Source texts of formatted documents:
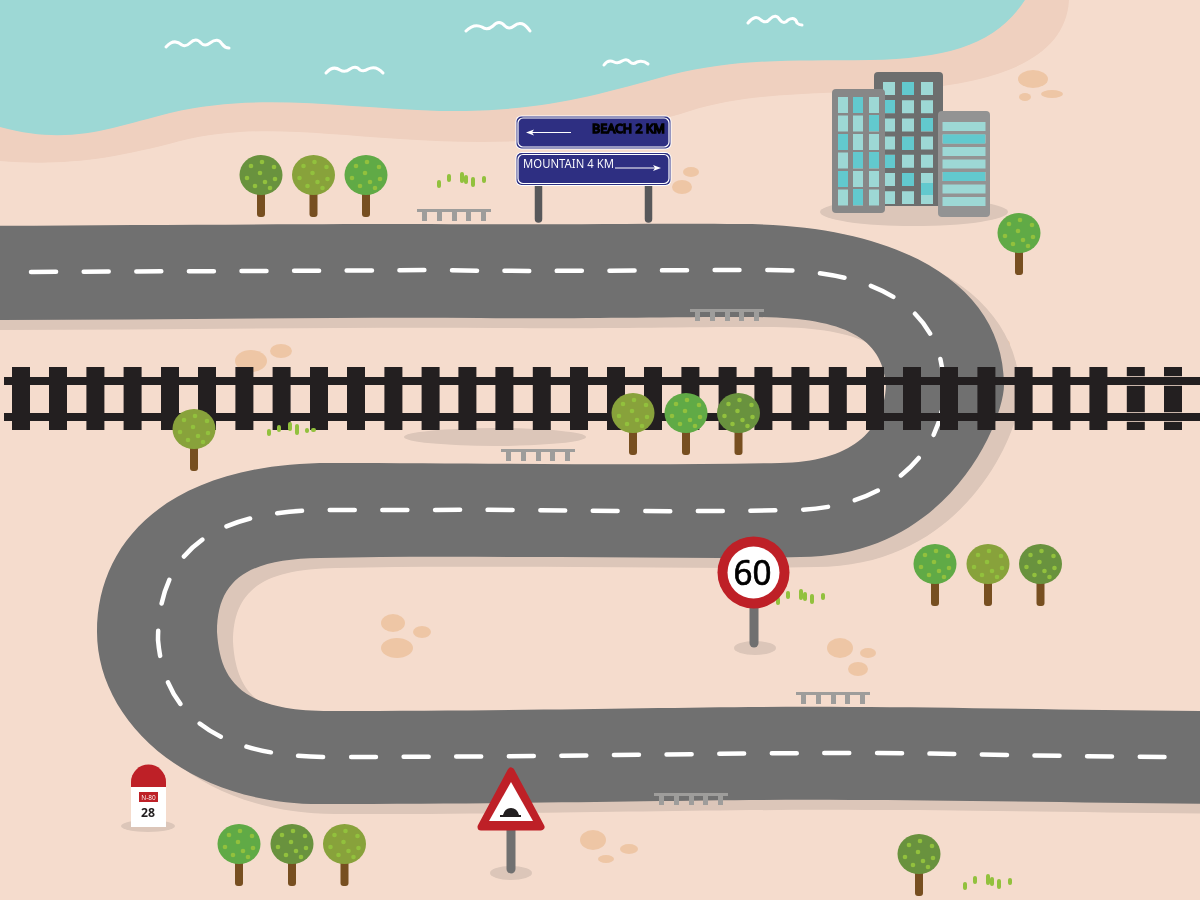
<!DOCTYPE html>
<html lang="en">
<head>
<meta charset="utf-8">
<title>Coastal road map</title>
<style>
:root {
  --sand: #f5dccd; --wet-sand: #efd0bf; --sea: #9dd8d5; --shadow: #dcc6b9;
  --road: #707070; --rail: #231f20; --stone: #eec6a5; --fence: #9e9d9b;
  --leaf-dark: #69923e; --leaf-olive: #88a23b; --leaf-bright: #60aa46;
  --lime: #92c13d; --trunk: #774f20; --navy: #2e2f82; --red: #be2027;
  --window: #9dd8d5; --window-deep: #62c9ce; --post: #58585a;
}
html, body { margin: 0; overflow: hidden; background: var(--sand); }
svg { display: block; width: 1200px; height: 900px; }
.dark { fill: var(--leaf-dark); }
.olive { fill: var(--leaf-olive); }
.bright { fill: var(--leaf-bright); }
.stones { fill: var(--stone); }
.shadow { fill: var(--shadow); }
.waves { fill: none; stroke: #fff; stroke-width: 3; stroke-linecap: round; stroke-linejoin: round; }
.lane { fill: none; stroke: #fff; stroke-width: 4.5; stroke-linecap: round; stroke-dasharray: 25 27.6; }
.panes { fill: none; stroke: var(--window); }
.glow { fill: var(--window-deep); }
.plate { fill: var(--navy); stroke: #fff; stroke-width: 1.2; }
.arrow { fill: none; stroke: #fff; stroke-width: 1.2; }
text { font-family: "Noto Sans", "Open Sans", sans-serif; }
</style>
</head>
<body>
<svg viewBox="0 0 1200 900" role="img" aria-label="Winding road by the sea with a railway, signs, trees and buildings">
<defs>
  <g id="tree">
    <rect x="-4" y="14" width="8" height="28" rx="3" fill="var(--trunk)"/>
    <ellipse rx="21.5" ry="20"/>
    <g fill="var(--lime)">
      <circle cx="1" cy="-13" r="2.3"/><circle cx="-10" cy="-9" r="2.3"/><circle cx="13" cy="-8" r="2.3"/>
      <circle cx="-1" cy="-2" r="2.3"/><circle cx="-14" cy="3" r="2.3"/><circle cx="14" cy="4" r="2.3"/>
      <circle cx="4" cy="7" r="2.3"/><circle cx="-6" cy="11" r="2.3"/><circle cx="9" cy="13" r="2.3"/>
    </g>
  </g>
  <g id="fence" fill="var(--fence)">
    <rect width="74" height="3"/>
    <path d="M5 2h5v10h-5zM20 2h5v10h-5zM35 2h5v10h-5zM49 2h5v10h-5zM64 2h5v10h-5z"/>
  </g>
  <path id="grass" d="M2 2v4M12 -4v4M25 -6v7M36 -1v6M29 -3v5M47 -2v3" fill="none" stroke="var(--lime)" stroke-width="4" stroke-linecap="round"/>
  <path id="road-shape" d="M-30 226C150 225 300 224 430 224C560 225 660 223 740 224C900 224 1004 285 1004 385C1004 420 950 557 800 557C720 559 640 557 560 557C480 557 400 556 320 558C250 559 217 578 217 632C220 680 240 711 330 711C560 711 700 706 850 707C960 707 1080 711 1240 711V804C1100 803 950 800 850 800C700 799 560 804 320 804C180 804 97 716 97 632C97 540 170 463 330 463C500 463 640 466 780 463C850 462 884 432 886 385C882 335 840 317 750 317C640 317 580 319 480 318C320 317 150 320 -30 320Z"/>
  <path id="sleeper" d="M0 0h18v63h-18z"/>
  <g id="sleepers-four"><use href="#sleeper"/><use href="#sleeper" x="37"/><use href="#sleeper" x="74.4"/><use href="#sleeper" x="111.6"/></g>
</defs>

<rect width="1200" height="900" fill="var(--sand)"/>

<g id="coast">
  <path fill="var(--wet-sand)" d="M0 0H1069C1066 58 1000 84 900 90C820 94 750 92 690 111C600 139 520 147 400 139C310 133 250 124 180 141C110 160 60 166 0 161Z"/>
  <path fill="var(--sea)" d="M0 0H1025C996 44 950 58 870 60C790 61 740 58 670 75C590 97 540 112 440 111C340 108 260 92 170 113C110 128 70 146 0 127Z"/>
  <g class="waves">
    <path d="M166 47q8-9 16-2q4 2 8-2q6-6 11 0q4 4 9 0q8-6 12 1q3 4 7 4"/>
    <path d="M326 73q7-8 14-3q5 3 10-1q6-4 10 1q4 2 8-1q8-4 15 4"/>
    <path d="M466 31q8-8 16-4q5 4 11-1q6-7 12 0q4 4 9 0q8-7 16 5"/>
    <path d="M748 23q7-9 13-3q5 4 9-1q6-6 10 1q4 5 8 0q7-4 9 3q2 2 5 2"/>
    <path d="M604 65q4-6 10-3q4 2 8-1q5-3 8 1q3 3 7 0q6-2 11 2"/>
  </g>
</g>

<g class="stones">
  <ellipse cx="1033" cy="79" rx="15" ry="9"/><ellipse cx="1052" cy="94" rx="11" ry="4"/><ellipse cx="1025" cy="97" rx="6" ry="4"/>
  <ellipse cx="682" cy="187" rx="10" ry="7"/><ellipse cx="691" cy="172" rx="8" ry="5"/>
  <ellipse cx="251" cy="361" rx="16" ry="11"/><ellipse cx="281" cy="351" rx="11" ry="7"/>
  <ellipse cx="1001" cy="344" rx="9" ry="6"/>
  <ellipse cx="393" cy="623" rx="12" ry="9"/><ellipse cx="397" cy="648" rx="16" ry="10"/><ellipse cx="422" cy="632" rx="9" ry="6"/>
  <ellipse cx="840" cy="648" rx="13" ry="10"/><ellipse cx="868" cy="653" rx="8" ry="5"/><ellipse cx="858" cy="669" rx="10" ry="7"/>
  <ellipse cx="593" cy="840" rx="13" ry="10"/><ellipse cx="629" cy="849" rx="9" ry="5"/><ellipse cx="606" cy="859" rx="8" ry="4"/>
</g>

<g id="buildings">
  <ellipse class="shadow" cx="914" cy="212" rx="94" ry="14"/>
  <rect x="874" y="72" width="69" height="134" rx="4" fill="#6d6e6e"/>
  <path class="panes" stroke-width="12" stroke-dasharray="13 5.2" d="M889 82v122M908 82v122M927 82v122"/>
  <path class="glow" d="M902 82h12v13h-12zM883 100h12v13h-12zM921 118h12v13h-12zM902 137h12v13h-12zM883 155h12v13h-12zM902 173h12v13h-12zM921 183h12v12h-12z"/>
  <rect x="832" y="89" width="53" height="124" rx="4" fill="#878787"/>
  <path class="panes" stroke-width="10" stroke-dasharray="16 2.5" d="M843 97v109M858 97v109M874 97v109"/>
  <path class="glow" d="M853 97h10v16h-10zM869 115h10v16h-10zM838 134h10v16h-10zM869 152h10v16h-10zM853 152h10v16h-10zM838 171h10v16h-10zM853 189h10v16h-10z"/>
  <rect x="938" y="111" width="52" height="106" rx="4" fill="#939393"/>
  <path class="panes" stroke-width="43" stroke-dasharray="9 3.5" d="M964 122v85"/>
  <path class="glow" d="M943 134.5h42v9h-42zM943 172h42v9h-42z"/>
</g>

<g id="road">
  <use href="#road-shape" class="shadow" x="16" y="10"/>
  <ellipse class="shadow" cx="495" cy="437" rx="91" ry="9"/>
  <use href="#road-shape" fill="var(--road)"/>
  <path class="lane" d="M31 272C200 271 330 271 430 270C540 272 640 270 770 270C880 270 944 310 944 390C944 450 890 510 790 510C640 513 560 509 420 510H330C220 510 158 545 158 640C164 710 210 757 330 757C560 757 700 753 850 753C960 753 1060 757 1190 757"/>
</g>

<g id="railway" fill="var(--rail)">
  <rect x="4" y="377" width="1196" height="8"/>
  <rect x="4" y="413" width="1196" height="8"/>
  <g transform="translate(0 367)">
    <use href="#sleepers-four" x="12"/><use href="#sleepers-four" x="161"/><use href="#sleepers-four" x="310"/><use href="#sleepers-four" x="458.4"/>
    <use href="#sleepers-four" x="607"/><use href="#sleepers-four" x="754.4"/><use href="#sleepers-four" x="903"/><use href="#sleepers-four" x="1052.4"/>
  </g>
  <path d="M1118 376.5h82M1118 385.5h82M1118 412.5h82M1118 421.5h82" stroke="var(--sand)" stroke-width="0.8"/>
</g>

<g id="grass-tufts">
  <use href="#grass" x="437" y="180"/>
  <path d="M269 431v3M279 427v3M290 424v5M297 426v7M307 430v1M313 430h1" fill="none" stroke="var(--lime)" stroke-width="4" stroke-linecap="round"/>
  <use href="#grass" x="776" y="597"/>
  <use href="#grass" x="963" y="882"/>
</g>

<g id="fences">
  <use href="#fence" x="417" y="209"/><use href="#fence" x="690" y="309"/><use href="#fence" x="501" y="449"/>
  <use href="#fence" x="796" y="692"/><use href="#fence" x="654" y="793"/>
</g>

<g id="trees">
  <use href="#tree" class="dark" x="261" y="175"/><use href="#tree" class="olive" x="313.5" y="175"/><use href="#tree" class="bright" x="366" y="175"/>
  <use href="#tree" class="bright" x="1019" y="233"/>
  <use href="#tree" class="olive" x="194" y="429"/>
  <use href="#tree" class="olive" x="633" y="413"/><use href="#tree" class="bright" x="686" y="413"/><use href="#tree" class="dark" x="738.5" y="413"/>
  <use href="#tree" class="bright" x="935" y="564"/><use href="#tree" class="olive" x="988" y="564"/><use href="#tree" class="dark" x="1040.5" y="564"/>
  <use href="#tree" class="bright" x="239" y="844"/><use href="#tree" class="dark" x="292" y="844"/><use href="#tree" class="olive" x="344.5" y="844"/>
  <use href="#tree" class="dark" x="919" y="854"/>
</g>

<g id="direction-signs">
  <path d="M538.5 184v35M648.5 184v35" stroke="var(--post)" stroke-width="7.5" stroke-linecap="round"/>
  <g id="beach-sign">
    <rect x="515.5" y="115.5" width="156" height="34" rx="6" fill="#fff"/>
    <rect x="516.5" y="116.5" width="154" height="32" rx="5" fill="var(--navy)"/>
    <rect class="plate" x="518" y="118" width="151" height="29" rx="5"/>
    <path class="arrow" d="M571 132.5H531"/><path d="M526 132.5l8-3l-2 3l2 3z" fill="#fff"/>
    <text x="592" y="133" font-size="12.5" textLength="73" lengthAdjust="spacingAndGlyphs" fill="var(--navy)" stroke="#000" stroke-width="1.5">BEACH 2 KM</text>
  </g>
  <g id="mountain-sign">
    <rect x="515.5" y="152" width="156" height="34" rx="6" fill="#fff"/>
    <rect x="516.5" y="153" width="154" height="32" rx="5" fill="var(--navy)"/>
    <rect class="plate" x="518" y="154.5" width="151" height="29" rx="5"/>
    <path class="arrow" d="M615 168H656"/><path d="M661 168l-8-3l2 3l-2 3z" fill="#fff"/>
    <text x="523" y="168" font-size="12.5" textLength="91" lengthAdjust="spacingAndGlyphs" fill="#fff">MOUNTAIN 4 KM</text>
  </g>
</g>

<g id="speed-limit">
  <ellipse class="shadow" cx="755" cy="648" rx="21" ry="7"/>
  <path d="M754 606v37" stroke="var(--road)" stroke-width="9" stroke-linecap="round"/>
  <circle cx="753.5" cy="572.5" r="36" fill="var(--red)"/>
  <circle cx="753.5" cy="572.5" r="26" fill="#fff"/>
  <text x="752.5" y="585" text-anchor="middle" font-size="35" font-weight="500" textLength="38" lengthAdjust="spacingAndGlyphs" stroke="#000" stroke-width="0.7">60</text>
</g>

<g id="bump-warning">
  <ellipse class="shadow" cx="511" cy="873" rx="21" ry="7"/>
  <path d="M511 828v41" stroke="var(--road)" stroke-width="9" stroke-linecap="round"/>
  <polygon points="511,771 541,827 481,827" fill="var(--red)" stroke="var(--red)" stroke-width="7" stroke-linejoin="round"/>
  <polygon points="511,782 533,821 489,821" fill="#fff"/>
  <path d="M500 817v-2h3q2-7 8-7t8 7h2v2z" fill="var(--rail)"/>
</g>

<g id="milestone">
  <ellipse class="shadow" cx="148" cy="826" rx="27" ry="6"/>
  <rect x="131" y="786" width="35" height="41" fill="#fff"/>
  <path d="M131 787v-5a17.5 17.5 0 0 1 35 0v5z" fill="var(--red)"/>
  <rect x="139" y="792" width="19" height="10" fill="var(--red)"/>
  <text x="148.5" y="799.5" text-anchor="middle" font-size="6.5" fill="#fff">N-80</text>
  <text x="148" y="817" text-anchor="middle" font-size="12.5" font-weight="600" textLength="14" lengthAdjust="spacingAndGlyphs" fill="var(--rail)">28</text>
</g>
</svg>
</body>
</html>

■ What you should do
Without any picture, return exactly the lines of the records above from the first through the line that contains "--lime: #92c13d; --trunk: #774f20;".

■ Answer to this task
<!DOCTYPE html>
<html lang="en">
<head>
<meta charset="utf-8">
<title>Coastal road map</title>
<style>
:root {
  --sand: #f5dccd; --wet-sand: #efd0bf; --sea: #9dd8d5; --shadow: #dcc6b9;
  --road: #707070; --rail: #231f20; --stone: #eec6a5; --fence: #9e9d9b;
  --leaf-dark: #69923e; --leaf-olive: #88a23b; --leaf-bright: #60aa46;
  --lime: #92c13d; --trunk: #774f20; --navy: #2e2f82; --red: #be2027;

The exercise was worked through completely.